650 Pennsylvania Drive, Exton, (610) 873-6000.
Established in 1976, the Domestic Abuse Project of Delaware County serves all 49 municipalities, providing support services, including counseling, a safe house and legal advice, for victims of domestic abuse.
14 W. 2nd St., Media, (610) 565-6272.
Based in Exton, this nonprofit serves women and children facing homelessness in Chester County. Each year, the organization helps support 500 individuals through various programming, including supportive and shared housing, eviction prevention and pre-senior living so that like its namesake, women and children can soar again.
969 Swedesford Road, Exton, (610) 647-4940.
Urban sprawl threatens open spaces, where wildlife and native flora thrive.
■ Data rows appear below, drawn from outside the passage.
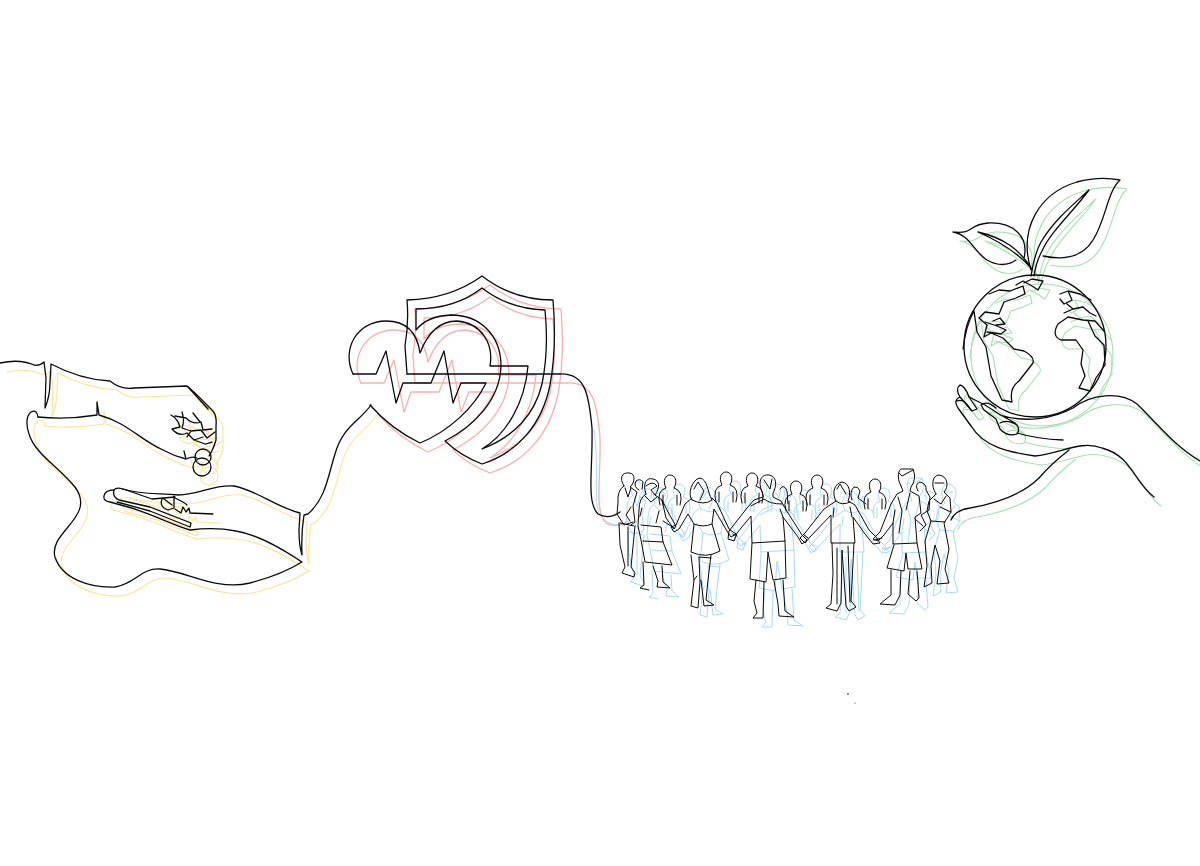
<!DOCTYPE html>
<html lang="en">
<head>
<meta charset="utf-8">
<title>Giving, health, community and planet in one line</title>
<style>
:root {
  --paper: #ffffff;
  --ink: #0a0a0a;
  --giving: #fae39a;
  --health: #f9aeb0;
  --community: #a9daf5;
  --planet: #a9dfb4;
}
html, body { margin: 0; width: 1200px; height: 866px; overflow: hidden; background: var(--paper); }
svg { display: block; }
.line { fill: none; stroke-linecap: round; stroke-linejoin: round; }
.ink { stroke: var(--ink); stroke-width: 1.3; }
.ink .fine { stroke-width: 1; }
.echo { stroke-width: 1.1; }
.giving { stroke: var(--giving); }
.health { stroke: var(--health); stroke-width: 1.3; }
.community { stroke: var(--community); stroke-width: 1; }
.planet { stroke: var(--planet); }
.specks { fill: var(--ink); }
</style>
</head>
<body>
<svg width="1200" height="866" viewBox="0 0 1200 866" role="img" aria-label="Line drawing: a hand giving a coin, a heart with a shield, a ring of people, and a hand holding a sprouting globe">
<defs>
  <g id="giving-hands">
    <g id="upper-hand">
      <path d="M0 363C14 360 25 361 34 365Q40 366 44 362L46 378L45 408Q50 396 50 382L51 364C68 373 90 380 110 381Q121 390 134 388L187 386L196 394L213 411Q217 416 216 426L216 440Q213 450 209 456"/>
      <path d="M188 387L208 409M38 417Q66 420 97 415L97 402L99 415C128 423 140 440 163 450Q174 456 186 459L184 451M186 459Q193 456 197 458"/>
      <path d="M171 415Q178 419 180 427L172 429Q179 437 187 433L194 440L203 437M182 412Q185 421 182 428L191 431L187 437M186 418Q193 425 201 422L203 430L212 429M193 413L200 422M191 431L201 430L207 438L215 432M194 440L205 444L212 442M175 416L186 418"/>
      <circle cx="203" cy="457" r="8"/>
      <circle cx="202" cy="467" r="9"/>
    </g>
    <path id="sleeve-loop" d="M38 417Q37 409 31 412Q24 418 29 434C35 454 58 466 75 487C97 517 48 532 55 557C62 579 90 588 115 587C136 584 140 568 160 569C186 571 215 591 250 583Q281 575 302 562C284 550 260 535 236 531Q215 527 190 530C172 525 150 513 128 507L110 502Q103 501 104 496Q105 490 114 490"/>
    <g id="lower-hand">
      <path d="M114 490Q116 487 123 489C142 495 160 493 178 495C200 495 213 484 234 486C256 490 276 507 300 513L299 530Q299 546 302 555Q301 533 304 515L308 514C326 498 328 476 335 454C343 426 360 421 371 405"/>
      <path d="M114 490Q112 497 119 500L150 507L191 523L190 527L150 511L117 502M123 489L152 499L175 497M162 499Q159 507 168 510L174 508L174 496M164 499L172 505M175 509L181 513L183 507L186 512L189 508L190 513L213 514M175 498Q184 502 187 505"/>
    </g>
  </g>

  <g id="health-shield">
    <path id="heart" d="M353 374C341 348 358 321 386 321C405 321 417 331 420 353C428 332 440 321 457 321C481 323 494 343 490 366H528C525 402 507 434 482 449C514 437 535 414 542 384Q549 350 545 310Q509 309 482 288Q455 309 416 309L416 330Q427 316 451 315C481 315 501 336 501 366C500 400 474 426 445 441Q461 456 482 464C517 453 542 425 550 385Q557 347 553 300Q513 300 482 276Q450 299 407 300Q409 322 405 346L407 374"/>
    <path id="pulse" d="M353 374H376L386 351L396 403L403 383H431L444 351L453 403L461 383H486C474 408 449 431 420 443Q391 429 370 405"/>
    <path id="lifeline" d="M407 374H560C586 373 589 396 592 428C593 470 586 502 598 514Q609 520 620 512"/>
  </g>

  <path id="distant-person" d="M-10 30Q-14 16 -4 13C-8 5 -4 0 0 0C5 0 8 6 4 13Q14 16 10 30M-7 20V30M7 20V30"/>

  <g id="people-circle">
    <g id="far-row">
      <use href="#distant-person" x="670" y="475"/>
      <use href="#distant-person" x="726" y="472"/>
      <use href="#distant-person" x="752" y="473"/>
      <use href="#distant-person" x="796" y="481"/>
      <use href="#distant-person" x="817" y="475"/>
      <use href="#distant-person" x="875" y="479"/>
      <path d="M639 490Q633 487 636 481Q640 478 643 482L642 489M852 500Q849 492 854 487Q858 486 860 491L858 498L866 504M780 489Q784 483 787 491L788 504"/>
    </g>
    <g id="person-far-left">
      <path d="M624 486C619 478 622 472 629 473C636 473 635 483 630 487L637 492L633 506L635 522L631 525M624 486Q617 490 618 503L617 514L624 525L633 522M619 523L620 545L625 567L622 573L634 577L635 573L631 567L635 526M620 523L634 526M628 527L628 566M625 488L628 497L631 488M631 507L626 515L630 521"/>
    </g>
    <g id="person-skirt">
      <path d="M646 494C642 483 647 477 653 479C660 480 660 488 655 495L662 500L666 518L674 529L676 526L669 514L662 500M646 494Q639 498 639 510L638 526L641 540L645 562L672 565L663 542L661 527L641 525M646 486Q653 480 657 486L651 490L655 495M645 496L651 502L657 497M642 508L640 516M643 562L644 585L640 588L649 590M653 566L658 581L657 587L670 588L663 582L662 566M643 541L663 542M659 511L656 523"/>
    </g>
    <g id="person-dress">
      <path d="M692 500C687 495 692 479 700 478C708 480 707 491 712 500Q704 506 692 500M692 498L685 504L676 525L671 527L674 532L679 529L688 514L694 524L691 552Q706 559 720 551L712 524L714 509L727 531L731 537L736 534L729 529L717 503L712 498M694 489L698 482L704 491L700 500M694 524Q703 528 712 524M691 555L694 580L691 606L698 608L700 582L699 557M711 555L708 580L706 600L714 605L704 606L701 580M694 580L697 576M699 557L711 558"/>
    </g>
    <g id="person-centre">
      <path d="M762 492C757 480 762 474 769 475C777 476 777 486 773 493L773 497L781 501L788 513L802 535L807 540L802 544L798 537L783 517L785 541L752 543L751 516L737 533L734 541L728 539L729 531L747 508L754 500L763 497ZM752 543L750 579L766 582L768 552L773 580L786 578L785 541M751 506L764 499Q770 504 782 504M756 580L754 601L757 613L753 618L763 618L764 582M774 581L778 604L779 616L794 617L785 611L783 580M764 480L770 489L772 479M783 517L780 509"/>
    </g>
    <g id="person-shirt">
      <path d="M836 501C831 493 835 483 842 482C850 483 851 494 848 501L855 505L869 530L876 537L880 543L873 544L865 534L853 517L855 543H831L831 515L810 537L805 543L800 538L805 533L824 509L836 501Q842 506 850 502M832 543L833 574L831 604L826 608L837 611L841 603L842 550L846 606L849 611L856 607L851 601L854 543M833 517L834 508M852 517L850 507M837 548L837 604M848 546L850 602M837 489L840 484L846 494"/>
    </g>
    <g id="person-tall">
      <path d="M901 486C896 477 899 470 901 469L913 469Q917 479 911 487L910 491L919 496L921 513L915 517L917 543L893 544L893 523L884 535L878 541L873 539L880 532L891 504L897 494L903 491L901 486M899 473L902 476L913 470M894 545L887 568L904 571L906 553L908 569L922 569L917 543M891 570L891 595L880 604L895 605L900 595L901 571M910 571L908 594L916 601L919 598L917 571M898 497L902 511L899 533M910 493L906 510M893 523L895 510"/>
    </g>
    <g id="person-far-right">
      <path d="M918 491Q914 484 920 482Q927 484 926 490L930 497L929 510L921 515L926 525L920 531M936 494C930 485 933 475 939 475C948 476 949 487 944 492L950 498L951 512L944 523L949 549L945 569L949 583L937 584L940 561L935 545L931 566L932 583L924 587L927 566L925 541L931 521L927 511L929 501L936 494M934 499L941 504L946 496M931 521L945 522M951 512L940 507M935 483L944 483"/>
    </g>
    <path id="arm-links" d="M663 521L674 528M733 534L737 536M804 535L808 538M874 540L882 538M915 519L923 526"/>
  </g>

  <g id="sprouting-globe">
    <g id="leaves">
      <path d="M1031 270C1018 228 1040 193 1077 182Q1099 176 1120 180C1107 192 1106 220 1093 240C1082 258 1062 260 1043 256"/>
      <path d="M1031 276Q1034 255 1041 242C1055 219 1074 204 1089 190C1073 212 1051 231 1042 251Q1036 262 1034 276"/>
      <path d="M953 232C975 234 967 225 988 223C1014 222 1029 237 1024 258M953 232C970 235 973 251 987 260Q1003 269 1016 260M978 232C1004 238 1019 249 1032 269C1019 254 1001 242 978 232"/>
    </g>
    <g id="globe">
      <circle cx="1035" cy="346" r="71"/>
      <path d="M963 349Q966 325 974 311L977 332L986 347L991 376L1002 400L1012 402Q1009 388 1019 381L1033 363Q1035 357 1024 351L1014 349L1003 338L991 333L984 337L987 325L979 318L985 312L999 314L1004 302L1016 298L1025 294L1023 286L1010 291L999 290L989 294"/>
      <path d="M985 322L997 326L1006 330L1001 334L987 332M993 321L1000 318L1005 324L996 325M1016 285L1023 281L1032 286L1038 290L1043 281L1032 279L1024 283"/>
      <path d="M1060 294L1068 291L1072 300L1064 304L1060 299M1067 304L1073 309L1083 307L1090 313L1096 316M1068 291L1080 294L1091 300M1058 324L1068 317L1083 320L1095 321L1104 331M1058 324Q1051 336 1061 340L1076 340L1083 350L1081 364L1085 376L1079 388L1090 391L1096 378L1105 365L1104 345L1095 336L1088 321M1064 313L1073 309"/>
    </g>
    <g id="holding-hand">
      <path d="M969 397Q965 386 960 385Q955 389 960 397L972 411L977 409L969 397M960 397Q953 400 958 408L971 426C984 447 1008 452 1035 456C1062 453 1081 440 1102 448C1132 456 1133 481 1154 497"/>
      <path d="M957 401Q964 398 971 410M969 397L985 405L999 414L1015 423Q1021 428 1017 434Q1007 437 1000 429L996 419L984 410L981 405Q987 400 996 408M1000 423Q1007 419 1017 425M1017 433Q1037 439 1063 440M1000 415C1025 423 1053 419 1073 408C1091 394 1120 391 1137 404C1157 423 1174 446 1200 461"/>
      <path d="M951 520Q955 510 970 508C1003 502 1025 492 1039 478Q1051 464 1069 450"/>
    </g>
  </g>
</defs>

<g id="colour-echoes" class="line">
  <use href="#giving-hands" class="echo giving" x="7" y="9"/>
  <use href="#health-shield" class="echo health" x="8" y="9"/>
  <use href="#people-circle" class="echo community" x="9" y="9"/>
  <path class="echo community" d="M594 430C600 470 592 504 601 516Q609 527 621 524"/>
  <use href="#sprouting-globe" class="echo planet" x="7" y="9"/>
</g>

<g id="ink-lines" class="line ink">
  <use href="#giving-hands"/>
  <use href="#health-shield"/>
  <use href="#people-circle" class="fine"/>
  <use href="#sprouting-globe"/>
</g>

<g class="specks">
  <circle cx="848" cy="694" r="0.8"/>
  <circle cx="855" cy="703" r="0.5"/>
</g>
</svg>
</body>
</html>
To combat those effects, this conservancy, which began in the 1970s, works to preserve open space, historic sites and natural resources to ensure they’re around for generations to come. Residents and visitors can take to the many trails across their preserves in Chester County or partake in a number of events, including the Wild and Scenic Film Festival.
541 Chandler Mill Road, Avondale, (610) 347-0347.
In the cold months, a coat is an essential, but many children go without. An estimated 16 million children in the U.S. live in poverty. To ensure they don’t go without a coat—and to help build their self-esteem by having something new and all their own—Chadds Ford’s Operation Warm manufacturers its own line, which it distributes to children in need throughout the country. It also works to connect children to other services like libraries and service clubs.
6 Dickinson Drive, Chadds Ford, (610) 388-2500.
Studies have found that certain therapies can aid in mobility, balance, strength and self-esteem. At Thorncroft, 350 weekly students receive therapeutic horseback riding aimed at adults and children with emotional or mental struggles and physical disabilities, some of them through scholarships. It is one of the oldest such institutions in the country and over 150 volunteers help make it a success.
190 Line Road, Malvern, (610) 644-1963.
For women going through a rough patch, finding clothes that are work or interview appropriate can be finically difficult. Wings for Success prepares women with those clothes, as well as skills so they can get back on their feet. Since its inception in 1997, the organization has outfitted nearly 12,000 women.
490 Lancaster Ave., Frazer; 345 Scarlett Road, Kennett Square; (610) 644-6323.